(WHAT IS BEING ASKED): In the material below, some lines carry "start". Copy each such line.

(MATERIAL PROVIDED):
——
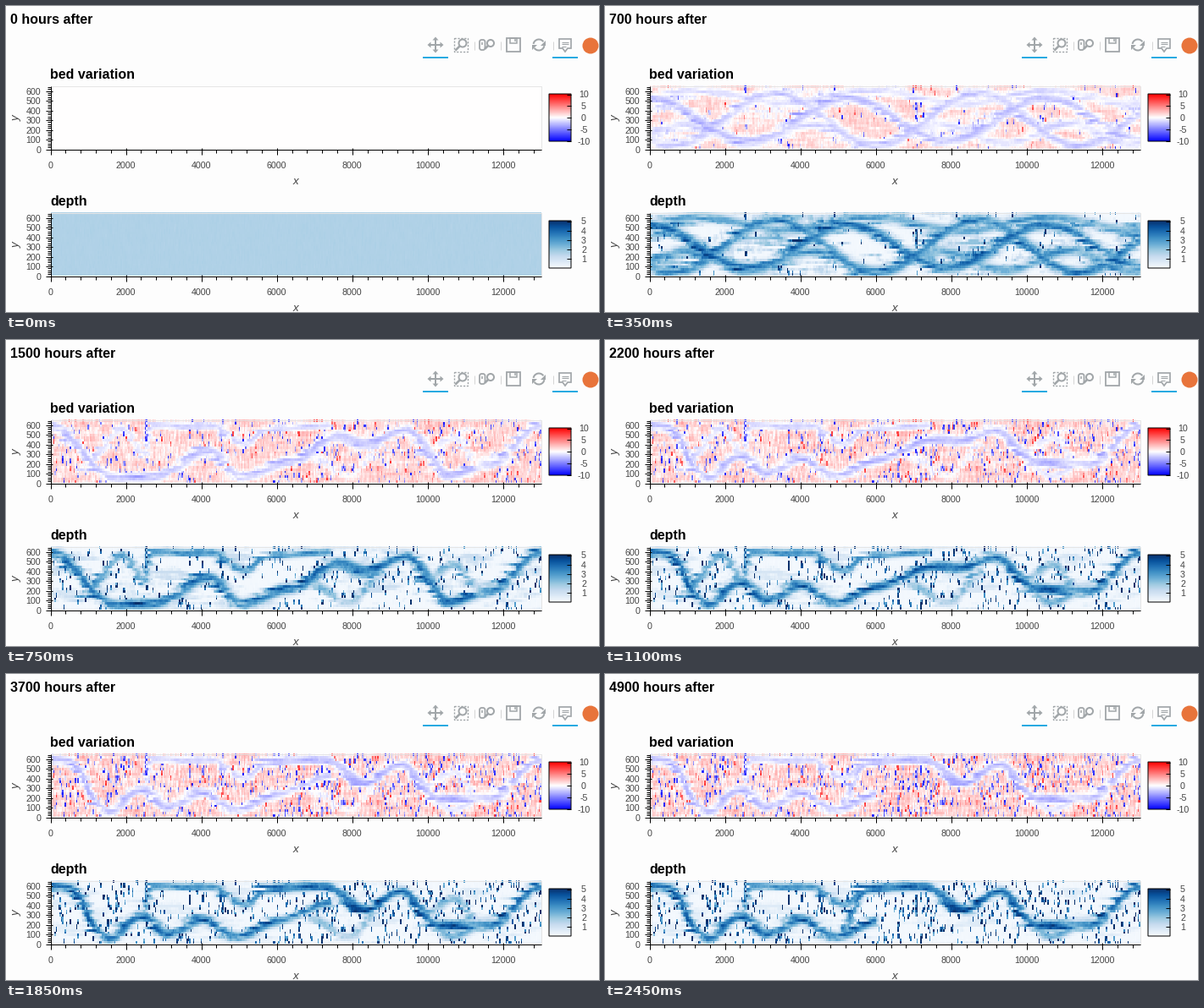
A matplotlib script that plays this animation: 700 px wide and 362 px high, repeating every 2.5 s.

```python
import numpy as np
import matplotlib.pyplot as plt
from matplotlib.animation import FuncAnimation
from matplotlib.patches import Arc, Circle, FancyBboxPatch, Polygon, Rectangle

W, H, DPI = 700, 362, 100
FRAMES, INTERVAL = 50, 50
NX, NY = 386, 26
LEFT, RIGHT, TALL = 52.5, 631.5, 74.5
KX, KY = (RIGHT - LEFT) / 13, TALL / 6.5  # pixels per 1000 along, per 100 across
PX = 72 / DPI
PAPER, GREY = "#fdfdfd", "#a1a6a9"

plt.rcParams["font.family"] = "Liberation Sans"
rng = np.random.default_rng(11)


# ---------- river model ----------
def noise(rx, ry):
    """Random field smeared by a periodic box, with unit spread."""
    f = rng.normal(size=(NY, NX))
    f = sum(np.roll(f, k, 1) for k in range(-rx, rx + 1))
    f = sum(np.roll(f, k, 0) for k in range(-ry, ry + 1))
    return (f - f.mean()) / f.std()


streak, cloud, grain = noise(6, 0), noise(14, 1), noise(0, 1)

# streaky warp of the grid makes the banks ragged along the flow
gx, gy = np.meshgrid((np.arange(NX) + 0.5) / NX * 13 * KX,
                     (np.arange(NY) + 0.5) / NY * TALL)
gx = gx + 3 * streak


def carve(x, y, depth, width):
    """Depth of a channel along a line; x in thousands, y in hundreds."""
    d2 = np.full((NY, NX), 1e9)
    for px, py in zip(x * KX, y * KY):
        d2 = np.minimum(d2, (gx - px)**2 + (gy - py)**2)
    return depth * np.exp(-(d2 / width**2)**1.25)


def bends(*pts):
    """Line that eases from one bend to the next."""
    bx, by = np.array(pts, float).T
    x = np.arange(bx[0], bx[-1], 0.05)
    k = np.clip(np.searchsorted(bx, x, side="right") - 1, 0, len(bx) - 2)
    u = (x - bx[k]) / (bx[k + 1] - bx[k])
    return x, by[k] + (by[k + 1] - by[k]) * (1 - np.cos(np.pi * u)) / 2


def wave(crest, length, mean, swing):
    x = np.arange(0, 13, 0.05)
    return x, mean + swing * np.cos(2 * np.pi * (x - crest) / length)


ALWAYS = 99
reaches = []  # (start, end, depth field)


def reach(start, end, depth, width, path):
    reaches.append((start, end, carve(*path, depth, width)))


# young braid: regular strands crossing one another
for crest, length, mean, swing, depth in (
        (0, 5.25, 3, 2.2, 3.4), (3.3, 5.4, 3, 2.7, 3.1),
        (0.9, 3.4, 1.5, 1, 2.5), (1.3, 4.6, 5.3, 0.7, 2.4)):
    reach(-9, 11, depth, 6.5, wave(crest, length, mean, swing))

# main channel before and after it shifts
reach(11, 18.5, 3.4, 6.5, bends((0, 5.9), (1.7, .5), (2.7, .6), (4.2, 3.3), (5, .6), (6.4, 2.2),
                                (7.6, 4.8), (8.4, 4), (9.4, 5.5), (10.6, .8), (11.6, 1.9), (13, 6)))
reach(18.5, ALWAYS, 3.6, 6, bends((0, 5.9), (.5, 5.7), (1.5, .5), (2.4, 2.8), (3.1, 1), (4, 2.5),
                                  (4.9, .7), (6, 2.3)))
reach(18.5, 26, 3.6, 6, bends((5.9, 2.3), (7.6, 4.5), (8.3, 4.3), (9.1, 5.4), (10.3, 2.1),
                              (11.6, 1.9), (13, 5.9)))
reach(26, ALWAYS, 3.7, 6, bends((5.6, 5.6), (7.2, 5.9), (8.4, 3.5), (9.25, 5.4), (10.3, 1.8),
                                (11.6, 1.9), (13, 5.9)))
# side channels, cut-offs and old loops
reach(12, ALWAYS, 3, 4.3, bends((2.45, 2.8), (2.7, 5.9), (4.3, 5.8), (5.1, 4), (5.8, 5.5), (7.4, 5.9)))
reach(11, 26, 2.5, 5, bends((.9, 1.5), (1.9, 5.6), (2.5, 2.8)))
reach(26, 44, 3, 5, bends((5.9, 2.3), (7.5, 4.2)))
reach(43, ALWAYS, 3.4, 5, bends((4.9, .7), (5.8, 5.4)))
reach(11, 40, 1.6, 4.5, bends((6.9, 2.6), (7.9, .7), (8.9, 4)))
reach(12, 44, 2.2, 4.5, bends((9.8, 3), (10.7, 4.6), (11.4, 2)))
reach(18, ALWAYS, 2.2, 4.5, bends((9.9, 2.2), (10.7, .7), (11.5, 1.9)))

cluster = 0.7 + 0.5 * np.clip(noise(16, 4) + 0.6, 0, 2)


def specks():
    """Birth level of each speck; a speck is two cells tall."""
    s = rng.random((NY, NX)) / cluster
    for x, y in ((2.52, 5.4), (7.05, 3.9)):  # two early scour columns
        c, r = int(x / 13 * NX), int(y * 4)
        s[r - 4:r + 4, c:c + 2] *= 0.02
    return np.minimum(s, np.roll(s, 1, 0))


pits, mounds = specks(), specks()
pit_depth = rng.uniform(2.2, 6.5, (NY, NX))
pit_bed = -rng.uniform(0.5, 9, (NY, NX))
mound_bed = rng.uniform(3, 8, (NY, NX))


def fields(i):
    """Bed variation and depth after i * 100 hours."""
    grown = min(1, i / 6)
    age = 1 - np.exp(-(i / 16)**1.5)
    flow = np.zeros((NY, NX))
    for start, end, field in reaches:
        w = np.clip((i - start) / 6 + 0.5, 0, 1) * np.clip((end - i) / 6 + 0.5, 0, 1)
        if w > 0:
            np.maximum(flow, w * field, out=flow)
    flow = 1.6 * (1 - grown) + grown * flow
    haze = 0.25 + 0.7 * np.exp(-max(0, i - 7) / 8)
    depth = flow * (1 + 0.16 * grown * streak) + 0.02 * grain
    depth += grown * (0.1 + haze * np.clip(cloud + 0.4 * streak, 0, 2) * (flow < 1.6))
    bed = 1.84 * (i > 0) - 1.15 * np.clip(depth, 0, 5) * (i > 0)
    bed += grown * (0.35 + 0.35 * age) * (grain + 0.7 * streak) * (flow < 1.5)
    dry = flow < 1.2
    high = dry & (mounds < 0.028 * age)
    bed[high] = mound_bed[high]
    low = dry & (pits < 0.06 * age)
    bed[low], depth[low] = pit_bed[low], pit_depth[low]
    return bed, depth


# ---------- page ----------
fig = plt.figure(figsize=(W / DPI, H / DPI), dpi=DPI, facecolor=PAPER)
ax = fig.add_axes([0, 0, 1, 1])
ax.axis("off")


def line(xs, ys, color="black", w=1):
    ax.plot(xs, ys, color=color, lw=w * PX, solid_capstyle="butt")


def label(x, y, s, size=10.67, color="#444444", **kw):
    return ax.text(x, y, s, fontsize=size * PX, color=color, va="baseline", **kw)


def box(x, y, w, h, color, lw=1, **kw):
    ax.add_patch(Rectangle((x, y), w, h, fc="none", ec=color, lw=lw * PX, **kw))


def picture(data, x0, x1, top, bottom, cmap, lo, hi):
    return ax.imshow(data, cmap=cmap, vmin=lo, vmax=hi, origin="lower", aspect="auto",
                     extent=(x0, x1, bottom, top), interpolation="nearest", zorder=1)


def panel(top, title, cmap, lo, hi, step):
    base = top + TALL
    label(52, top - 9, title, 16, "black", weight="bold")
    img = picture(np.zeros((NY, NX)), LEFT, RIGHT, top, base, cmap, lo, hi)
    box(LEFT, top, RIGHT - LEFT, TALL, "#e5e5e5", zorder=2)
    line([LEFT, RIGHT], [base, base])
    line([LEFT, LEFT], [top, base])
    for n in range(33):
        major = n % 5 == 0
        out, inside = (6, 2) if major else (4, 0)
        x, y = LEFT + n * 0.4 * KX, base - n * 0.2 * KY
        line([x, x], [base - inside, base + out])
        line([LEFT - out, LEFT + inside], [y, y])
        if major:
            label(x, base + 22.5, str(n * 400), ha="center")
            label(41, y + 4, str(n * 20), ha="right")
    label(342, base + 41.5, "x", 13.33, style="italic", ha="center")
    ax.text(13, base - 37, "y", fontsize=13.33 * PX, color="#444444", style="italic",
            rotation=90, ha="center", va="center")
    # colour bar
    y0, tall = top + 9.5, 55.5
    picture(np.linspace(lo, hi, 256)[:, None], 641, 667, y0, y0 + tall, cmap, lo, hi)
    box(641, top + 9, 26, 56, "black", zorder=2, snap=False)
    for v in range(hi, lo - (lo < 0), -step):
        y = y0 + (hi - v) / (hi - lo) * tall
        line([662, 667], [y, y])
        label(682, y + 4, str(v), ha="center")
    return img


def lens(x, y, r, tail):
    """Magnifier with its handle at the lower left."""
    ax.add_patch(Circle((x, y), r, fc=PAPER, ec=GREY, lw=2 * PX, zorder=3))
    a = 0.7 * r
    line([x - a, x - a - tail], [y + a, y + a + tail], GREY, 2.6)


def toolbar():
    for x in (492, 645):
        ax.add_patch(Rectangle((x, 60), 30, 2, fc="#26aae1", ec="none"))
    for x in (552.5, 583.5, 645.5):
        line([x, x], [42, 52], "#d5d5d5")
    # pan
    cx, cy = 507, 46
    line([cx - 7, cx + 7], [cy, cy], GREY, 2)
    line([cx, cx], [cy - 7, cy + 7], GREY, 2)
    for dx, dy in ((1, 0), (-1, 0), (0, 1), (0, -1)):
        tip = np.array([[9.5, 0], [5.5, 3.5], [5.5, -3.5]]) @ [[dx, dy], [-dy, dx]]
        ax.add_patch(Polygon(tip + (cx, cy), fc=GREY, ec="none"))
    # box zoom
    box(529, 38, 16, 16, GREY, 1.4, ls=(0, (1.6, 1.2)))
    lens(539, 44, 4.5, 5.5)
    # wheel zoom
    ax.add_patch(FancyBboxPatch((561, 42), 2.5, 8, boxstyle="round,pad=2,rounding_size=2.5",
                                fc="none", ec=GREY, lw=1.8 * PX))
    line([562.2, 562.2], [43, 46], GREY, 1.6)
    lens(572, 44, 4, 4)
    # save
    box(591, 38, 16, 16, GREY, 1.8)
    box(595, 38, 8, 5.5, GREY, 1.5)
    line([600.5, 600.5], [39, 42], GREY, 1.5)
    # reset
    for start, s in ((190, 1), (10, -1)):
        ax.add_patch(Arc((629, 46), 13, 13, theta1=start, theta2=start + 135,
                         ec=GREY, lw=2 * PX))
        tip = np.array([[8, -5.5], [8, 0.5], [2, 0.5]]) * s
        ax.add_patch(Polygon(tip + (629, 46), fc=GREY, ec="none"))
    # hover
    ax.add_patch(Polygon([(653, 39), (667, 39), (667, 50), (663, 50), (660, 54),
                          (657, 50), (653, 50)], fc="none", ec=GREY, lw=1.7 * PX))
    for y, x1 in ((42.5, 664), (45, 664), (47.5, 661)):
        line([656, x1], [y, y], GREY, 1.1)
    ax.add_patch(Circle((690, 47), 9.5, fc="#e8743b", ec="none"))


clock = label(5, 21, "", 16, "black", weight="bold")
toolbar()
bed_img = panel(95, "bed variation", "bwr", -10, 10, 5)
depth_img = panel(245, "depth", "Blues", 0, 5, 1)
ax.set_xlim(0, W)
ax.set_ylim(H, 0)


def update(i):
    bed, depth = fields(i)
    bed_img.set_data(bed)
    depth_img.set_data(depth)
    clock.set_text(f"{i * 100} hours after")
    return bed_img, depth_img, clock


anim = FuncAnimation(fig, update, frames=FRAMES, interval=INTERVAL, repeat=True,
                     repeat_delay=0, blit=False)
plt.show()
```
——
(EXERCISE OUTPUT):
reaches = []  # (start, end, depth field)
def reach(start, end, depth, width, path):
    reaches.append((start, end, carve(*path, depth, width)))
    for start, end, field in reaches:
        w = np.clip((i - start) / 6 + 0.5, 0, 1) * np.clip((end - i) / 6 + 0.5, 0, 1)
    for start, s in ((190, 1), (10, -1)):
        ax.add_patch(Arc((629, 46), 13, 13, theta1=start, theta2=start + 135,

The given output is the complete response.